<p>? Why wouldn't a higher level band be more impressive than a lower one? I don't think I understand. Isn't this comparable to asking if Varsity means more than JV?</p>

<p>Or are you in low band and trying to ask if that can show your commitment?</p>

<p>As for how adcoms learn about your ECs, I earlier pointed you to the CA itself. There you will see exactly how you fill things out. Have you looked at the CA? It may be hepful to do that.</p>

<p>i have never looked at the CA, and to answer your question, i am in the higher level band. but my question is how they will know it is the high level one. but that, and saying im on varsity track/cross country can be written somewhere in the CA.. correct? (and my question about whether a high band is better or not.. i was wondering because i didnt know if they just care about particiaption, and not really the level.. i guess that is wrong?)</p>

<p>But, see, you can go look at the CA- it's online and then you'll see exactly where you put ECs, how much space and etc. And other info they need.</p>

<p>Ok, yes high is better- if it represents more skill, maybe a tougher auditon and, sometimes, more performing time. If it doesn't have some title that distinguishes it from lower, you can call it senior band or advanced band- or you can call it band and describe sr or adv in the next lines.</p>

<p>ok, thanks. at my school its called Wind Ensemble. i guess that would be a title. and so it will look better to adcoms if they see, Varsity track/Wind Ensemble, (both being the highest level), but how much of a benefit would this be? anything special? or not much help..?</p>

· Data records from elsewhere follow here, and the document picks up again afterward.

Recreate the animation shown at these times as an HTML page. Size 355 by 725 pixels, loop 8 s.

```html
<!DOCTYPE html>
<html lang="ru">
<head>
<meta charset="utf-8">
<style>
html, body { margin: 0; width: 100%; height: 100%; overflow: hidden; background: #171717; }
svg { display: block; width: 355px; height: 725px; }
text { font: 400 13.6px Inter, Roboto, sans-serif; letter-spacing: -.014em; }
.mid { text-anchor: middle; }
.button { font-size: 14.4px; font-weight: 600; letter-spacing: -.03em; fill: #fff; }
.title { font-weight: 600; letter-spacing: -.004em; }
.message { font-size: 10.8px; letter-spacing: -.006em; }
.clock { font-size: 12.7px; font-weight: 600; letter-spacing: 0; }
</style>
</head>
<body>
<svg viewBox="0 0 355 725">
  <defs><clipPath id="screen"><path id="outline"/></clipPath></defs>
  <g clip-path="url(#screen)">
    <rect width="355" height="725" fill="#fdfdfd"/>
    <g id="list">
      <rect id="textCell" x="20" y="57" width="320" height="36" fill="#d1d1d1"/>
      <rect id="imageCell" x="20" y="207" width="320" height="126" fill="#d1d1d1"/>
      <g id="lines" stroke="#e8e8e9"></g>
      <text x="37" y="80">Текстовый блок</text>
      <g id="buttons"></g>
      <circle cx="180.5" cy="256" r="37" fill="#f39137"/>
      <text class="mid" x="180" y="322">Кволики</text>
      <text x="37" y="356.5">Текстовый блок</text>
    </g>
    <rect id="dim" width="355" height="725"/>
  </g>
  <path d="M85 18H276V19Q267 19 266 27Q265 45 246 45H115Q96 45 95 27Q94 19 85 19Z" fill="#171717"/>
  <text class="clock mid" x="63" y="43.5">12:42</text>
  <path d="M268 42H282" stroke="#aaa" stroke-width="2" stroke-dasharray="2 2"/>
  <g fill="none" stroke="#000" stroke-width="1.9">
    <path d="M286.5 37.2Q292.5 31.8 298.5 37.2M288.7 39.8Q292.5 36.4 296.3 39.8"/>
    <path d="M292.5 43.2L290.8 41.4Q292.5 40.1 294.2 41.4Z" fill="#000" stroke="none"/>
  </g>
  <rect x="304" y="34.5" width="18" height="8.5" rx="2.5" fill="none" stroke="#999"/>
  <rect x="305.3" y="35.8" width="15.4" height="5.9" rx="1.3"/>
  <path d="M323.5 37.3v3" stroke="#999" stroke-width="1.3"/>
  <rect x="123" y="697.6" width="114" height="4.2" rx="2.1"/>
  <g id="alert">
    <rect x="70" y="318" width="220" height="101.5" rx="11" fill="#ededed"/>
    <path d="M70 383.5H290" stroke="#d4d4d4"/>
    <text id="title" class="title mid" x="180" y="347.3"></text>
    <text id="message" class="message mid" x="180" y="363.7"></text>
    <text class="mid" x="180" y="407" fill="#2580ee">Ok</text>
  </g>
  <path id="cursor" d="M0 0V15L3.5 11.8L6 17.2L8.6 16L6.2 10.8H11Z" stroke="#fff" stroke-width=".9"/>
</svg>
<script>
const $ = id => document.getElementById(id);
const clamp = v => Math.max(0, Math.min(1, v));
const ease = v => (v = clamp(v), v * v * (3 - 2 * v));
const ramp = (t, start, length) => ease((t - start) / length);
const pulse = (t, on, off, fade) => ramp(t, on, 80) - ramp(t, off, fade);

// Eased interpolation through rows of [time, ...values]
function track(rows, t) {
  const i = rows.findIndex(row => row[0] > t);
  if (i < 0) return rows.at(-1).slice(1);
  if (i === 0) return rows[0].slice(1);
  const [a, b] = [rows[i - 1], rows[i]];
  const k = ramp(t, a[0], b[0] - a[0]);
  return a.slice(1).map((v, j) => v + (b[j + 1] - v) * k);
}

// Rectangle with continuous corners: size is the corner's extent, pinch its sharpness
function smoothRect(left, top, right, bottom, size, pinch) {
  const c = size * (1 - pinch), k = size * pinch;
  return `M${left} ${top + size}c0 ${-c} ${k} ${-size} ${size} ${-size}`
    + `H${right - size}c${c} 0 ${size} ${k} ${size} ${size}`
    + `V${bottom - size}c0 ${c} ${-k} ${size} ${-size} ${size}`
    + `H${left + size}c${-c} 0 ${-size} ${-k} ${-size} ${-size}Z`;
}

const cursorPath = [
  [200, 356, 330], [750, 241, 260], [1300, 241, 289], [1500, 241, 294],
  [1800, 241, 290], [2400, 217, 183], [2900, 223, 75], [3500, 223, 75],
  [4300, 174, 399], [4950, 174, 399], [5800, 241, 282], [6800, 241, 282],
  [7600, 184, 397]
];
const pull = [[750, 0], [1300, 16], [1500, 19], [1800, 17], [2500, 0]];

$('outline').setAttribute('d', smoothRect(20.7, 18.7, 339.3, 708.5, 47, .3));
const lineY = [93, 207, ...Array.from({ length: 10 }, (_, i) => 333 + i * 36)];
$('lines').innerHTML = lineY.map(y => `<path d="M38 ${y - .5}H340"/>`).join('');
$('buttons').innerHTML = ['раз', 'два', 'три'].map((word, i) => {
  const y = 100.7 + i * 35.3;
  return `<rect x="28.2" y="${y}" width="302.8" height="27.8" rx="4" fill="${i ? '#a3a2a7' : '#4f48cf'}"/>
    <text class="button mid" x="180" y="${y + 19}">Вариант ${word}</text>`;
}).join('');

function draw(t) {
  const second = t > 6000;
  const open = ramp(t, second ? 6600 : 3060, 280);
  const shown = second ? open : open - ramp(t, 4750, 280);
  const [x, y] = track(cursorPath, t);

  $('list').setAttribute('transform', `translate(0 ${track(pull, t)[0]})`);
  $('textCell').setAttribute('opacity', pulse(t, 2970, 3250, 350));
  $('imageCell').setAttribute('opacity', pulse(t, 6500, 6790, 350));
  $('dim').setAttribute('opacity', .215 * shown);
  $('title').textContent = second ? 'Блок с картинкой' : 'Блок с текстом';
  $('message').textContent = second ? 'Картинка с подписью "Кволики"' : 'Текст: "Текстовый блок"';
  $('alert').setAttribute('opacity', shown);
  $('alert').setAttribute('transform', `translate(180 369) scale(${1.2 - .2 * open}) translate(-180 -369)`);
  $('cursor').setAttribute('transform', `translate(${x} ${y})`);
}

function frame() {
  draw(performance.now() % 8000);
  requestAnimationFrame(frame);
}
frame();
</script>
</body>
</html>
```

<p>Okay, bandie here to clear things up. I was in Wind Ensemble too and I explained what that meant in my application. I don't remember where, but it was somewhere, since I had both "Concert Band" and "Wind Ensemble" on my transcript. So yes, I would explain it. WE was the highest level at my school too, haha.</p>

<p>Ermm, I forgot to answer the rest of it. They could've taken into consideration that I was in WE, but I had to explain my situation (had to drop to concert band sophomore and junior year because of scheduling conflicts), so I don't know if really noticed my different levels in the sense that I improved over the years and rose to the occasion, or something else kinda fluffy like that. I hope that made sense somewhat. </p>

<p>Bottom line - yes, WE will look better when you explain it/if it's rigorous to get into or be a part of and you outline that for them. sorry for the circuitous answer, I just like talking about band haha.</p>

<p>ok, thanks! and in my situation, i was in band 2, then band 3, and now Wind Ensemble.. so would they also like to see that i improved over the years? could they tell? or would going up in level each year not matter that much?</p>

<p>I think they would like that, but I can't say for sure. It can't really hurt, though!</p>